All of the foods should be given in moderation, avoid free-feeding a British Longhair, and go for fixed meal times! Base their diet on age and level of daily exercise to avoid obesity. If there are health risks of kidney cysts or HCM, you have to be especially careful to monitor their diet.

Exercise and Training

British Longhair cats should have ample exercise and playtime. You may have to encourage them with a variety of toys as they have a reputation for being reluctant when it comes to activity. Instead of getting picked up, they are more comfortable when you meet them on the floor. 

You can use their favorite play accessories and toys, such as balls, false prey, or even laser pointers. If they had any favorite activities as a kitten, you could pick it up again to make them feel relaxed, familiar, and less reluctant. 

These cats are very intelligent and can be trained as well. By consistently educating them and reproaching them when needed, you can instill certain behaviors and manners. 

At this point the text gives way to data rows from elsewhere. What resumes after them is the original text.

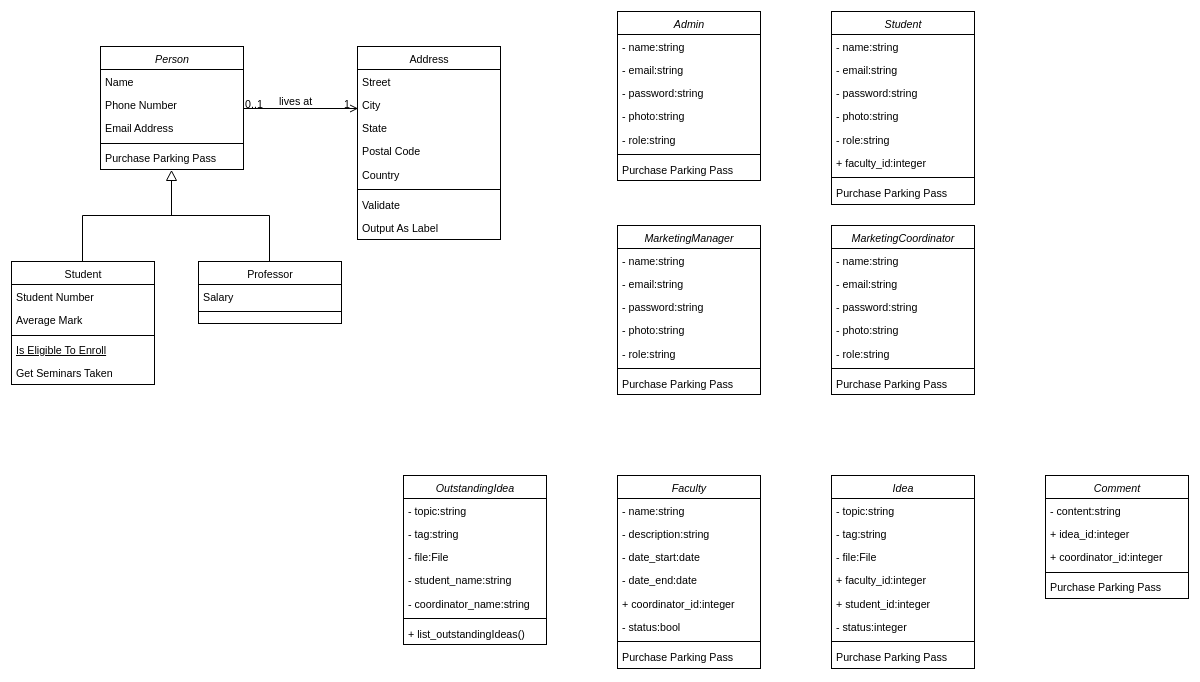
<!DOCTYPE html>
<html lang="en">
<head>
<meta charset="utf-8">
<title>Class diagram</title>
<style>
:root { --ink: #000; --paper: #fff; --row: 23.2px; }
* { box-sizing: border-box; margin: 0; padding: 0; }
body { width: 1200px; height: 682px; overflow: hidden; background: var(--paper); }
.diagram {
  position: relative; width: 1200px; height: 682px; overflow: hidden;
  background: var(--paper); color: var(--ink);
  font: 10.7px/1.2 "Liberation Sans", Arial, Helvetica, sans-serif;
}
.connectors { position: absolute; left: 0; top: 0; fill: none; stroke: var(--ink); stroke-width: 1; }
.connectors .hollow { fill: var(--paper); }
.edge-label { position: absolute; white-space: nowrap; }
.class {
  position: absolute; left: var(--x); top: var(--y); width: 144px;
  display: flex; flex-direction: column;
  border: 1px solid var(--ink); background: var(--paper);
}
.class h2 {
  display: flex; align-items: center; justify-content: center;
  height: var(--row); padding-top: 2px;
  border-bottom: 1px solid var(--ink); font: inherit;
}
.abstract h2 { font-style: italic; }
.class ul { list-style: none; }
.class li { display: flex; align-items: center; height: var(--row); padding: 1px 0 0 4px; white-space: nowrap; }
.attributes { padding-bottom: 3px; }
.operations { border-top: 1px solid var(--ink); padding-top: 3px; margin-bottom: -1px; }
.operations.empty { height: 12px; margin: 0; }
.static { text-decoration: underline; }
</style>
</head>
<body>
<main class="diagram">
  <svg class="connectors" width="1200" height="682" viewBox="0 0 1200 682" aria-hidden="true">
    <g class="association">
      <path d="M243 108.5H357"/>
      <path d="M350 105L357 108.5L350 112"/>
    </g>
    <g class="inheritance">
      <path d="M171.5 181V215.5M82.5 261V215.5H269.5V261"/>
      <polygon class="hollow" points="171.5,171 176.5,180.5 166.5,180.5"/>
    </g>
  </svg>
  <span class="edge-label" style="left:245px;top:98px">0..1</span>
  <span class="edge-label" style="left:279px;top:95px">lives at</span>
  <span class="edge-label" style="left:344px;top:98px">1</span>

  <section class="class abstract" style="--x:100px;--y:46px">
    <h2>Person</h2>
    <ul class="attributes"><li>Name</li><li>Phone Number</li><li>Email Address</li></ul>
    <ul class="operations"><li>Purchase Parking Pass</li></ul>
  </section>

  <section class="class" style="--x:357px;--y:46px">
    <h2>Address</h2>
    <ul class="attributes"><li>Street</li><li>City</li><li>State</li><li>Postal Code</li><li>Country</li></ul>
    <ul class="operations"><li>Validate</li><li>Output As Label</li></ul>
  </section>

  <section class="class" style="--x:11px;--y:261px">
    <h2>Student</h2>
    <ul class="attributes"><li>Student Number</li><li>Average Mark</li></ul>
    <ul class="operations"><li><span class="static">Is Eligible To Enroll</span></li><li>Get Seminars Taken</li></ul>
  </section>

  <section class="class" style="--x:198px;--y:261px">
    <h2>Professor</h2>
    <ul class="attributes"><li>Salary</li></ul>
    <div class="operations empty"></div>
  </section>

  <section class="class abstract" style="--x:617px;--y:11px">
    <h2>Admin</h2>
    <ul class="attributes"><li>- name:string</li><li>- email:string</li><li>- password:string</li><li>- photo:string</li><li>- role:string</li></ul>
    <ul class="operations"><li>Purchase Parking Pass</li></ul>
  </section>

  <section class="class abstract" style="--x:831px;--y:11px">
    <h2>Student</h2>
    <ul class="attributes"><li>- name:string</li><li>- email:string</li><li>- password:string</li><li>- photo:string</li><li>- role:string</li><li>+ faculty_id:integer</li></ul>
    <ul class="operations"><li>Purchase Parking Pass</li></ul>
  </section>

  <section class="class abstract" style="--x:617px;--y:225px">
    <h2>MarketingManager</h2>
    <ul class="attributes"><li>- name:string</li><li>- email:string</li><li>- password:string</li><li>- photo:string</li><li>- role:string</li></ul>
    <ul class="operations"><li>Purchase Parking Pass</li></ul>
  </section>

  <section class="class abstract" style="--x:831px;--y:225px">
    <h2>MarketingCoordinator</h2>
    <ul class="attributes"><li>- name:string</li><li>- email:string</li><li>- password:string</li><li>- photo:string</li><li>- role:string</li></ul>
    <ul class="operations"><li>Purchase Parking Pass</li></ul>
  </section>

  <section class="class abstract" style="--x:403px;--y:475px">
    <h2>OutstandingIdea</h2>
    <ul class="attributes"><li>- topic:string</li><li>- tag:string</li><li>- file:File</li><li>- student_name:string</li><li>- coordinator_name:string</li></ul>
    <ul class="operations"><li>+ list_outstandingIdeas()</li></ul>
  </section>

  <section class="class abstract" style="--x:617px;--y:475px">
    <h2>Faculty</h2>
    <ul class="attributes"><li>- name:string</li><li>- description:string</li><li>- date_start:date</li><li>- date_end:date</li><li>+ coordinator_id:integer</li><li>- status:bool</li></ul>
    <ul class="operations"><li>Purchase Parking Pass</li></ul>
  </section>

  <section class="class abstract" style="--x:831px;--y:475px">
    <h2>Idea</h2>
    <ul class="attributes"><li>- topic:string</li><li>- tag:string</li><li>- file:File</li><li>+ faculty_id:integer</li><li>+ student_id:integer</li><li>- status:integer</li></ul>
    <ul class="operations"><li>Purchase Parking Pass</li></ul>
  </section>

  <section class="class abstract" style="--x:1045px;--y:475px">
    <h2>Comment</h2>
    <ul class="attributes"><li>- content:string</li><li>+ idea_id:integer</li><li>+ coordinator_id:integer</li></ul>
    <ul class="operations"><li>Purchase Parking Pass</li></ul>
  </section>
</main>
</body>
</html>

As with any other longhair breed, you have to spend a little more time grooming these cats. Make sure to brush out any hairballs and knots from an early age so that your cats get used to it. A soft brush that does not pull the thick coat or scratches the skin harshly should work best for long-term cooperation!

Since cats mostly groom themselves, you do not have to worry much about them being clean. However, what you must worry about instead is ingesting hairballs and ways to eliminate them naturally. But that is a simple process too. 

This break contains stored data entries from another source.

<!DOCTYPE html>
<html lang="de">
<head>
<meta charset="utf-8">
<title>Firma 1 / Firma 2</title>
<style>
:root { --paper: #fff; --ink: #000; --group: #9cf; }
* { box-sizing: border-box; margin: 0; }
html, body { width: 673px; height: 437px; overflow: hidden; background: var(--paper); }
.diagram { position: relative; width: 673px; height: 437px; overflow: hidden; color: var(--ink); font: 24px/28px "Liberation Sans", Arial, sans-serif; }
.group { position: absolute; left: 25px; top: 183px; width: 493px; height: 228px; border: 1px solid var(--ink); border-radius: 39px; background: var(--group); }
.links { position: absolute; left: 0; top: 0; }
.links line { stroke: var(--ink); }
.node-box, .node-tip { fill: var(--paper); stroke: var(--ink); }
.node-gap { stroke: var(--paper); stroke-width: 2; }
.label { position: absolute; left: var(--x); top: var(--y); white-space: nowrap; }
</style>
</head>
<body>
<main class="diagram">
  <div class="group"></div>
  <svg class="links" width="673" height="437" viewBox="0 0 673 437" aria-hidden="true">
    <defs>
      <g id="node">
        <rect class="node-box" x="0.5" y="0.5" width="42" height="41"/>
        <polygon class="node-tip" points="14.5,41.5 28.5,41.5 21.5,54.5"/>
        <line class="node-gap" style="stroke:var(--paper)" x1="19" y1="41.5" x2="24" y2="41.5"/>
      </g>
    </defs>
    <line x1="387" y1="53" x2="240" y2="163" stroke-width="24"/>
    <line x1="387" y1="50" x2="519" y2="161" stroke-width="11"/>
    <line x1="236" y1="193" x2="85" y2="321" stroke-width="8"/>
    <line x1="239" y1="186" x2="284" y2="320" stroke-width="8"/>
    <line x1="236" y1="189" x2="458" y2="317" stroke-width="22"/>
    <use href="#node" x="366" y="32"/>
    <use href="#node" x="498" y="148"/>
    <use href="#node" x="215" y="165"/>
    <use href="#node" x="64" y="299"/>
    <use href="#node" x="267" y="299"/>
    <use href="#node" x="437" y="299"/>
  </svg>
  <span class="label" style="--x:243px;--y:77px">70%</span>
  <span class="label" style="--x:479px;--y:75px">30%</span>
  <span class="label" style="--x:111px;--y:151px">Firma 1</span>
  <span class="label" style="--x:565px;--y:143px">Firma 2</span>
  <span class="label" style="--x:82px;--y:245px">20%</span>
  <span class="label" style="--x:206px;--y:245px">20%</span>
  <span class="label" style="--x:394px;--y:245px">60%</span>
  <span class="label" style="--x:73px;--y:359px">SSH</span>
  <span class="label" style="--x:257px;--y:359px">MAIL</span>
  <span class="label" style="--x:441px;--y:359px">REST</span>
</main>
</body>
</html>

After each grooming session, remember to treat them only with high-quality, sugar-free, or plant by-products. 

How Much Do British Longhair Cats Cost?

Since the British Longhair is prone to some hereditary diseases, it is best to buy them from a reputable breeder.

Professional breeders would only mate cats under the guidelines of a breeding association, trying their best to mitigate the risks of any diseases.

Purebred cats can be very expensive and may cost you an amount between $1,000 to $2,500. You can look around shelters and welfare associations in hopes of adopting one although they are unlikely to be registered and certified.

Final Words

If you are looking for an adorable, cute-faced, affectionate little cat with long fur, then a British Longhair would be the best for you. They are perfect companions to have around if you want a pet that can fend for itself during most of the day but still want occasional love and affection. 

So, if you have small children or an elderly in the family, a British Longhair would be a great addition to your family.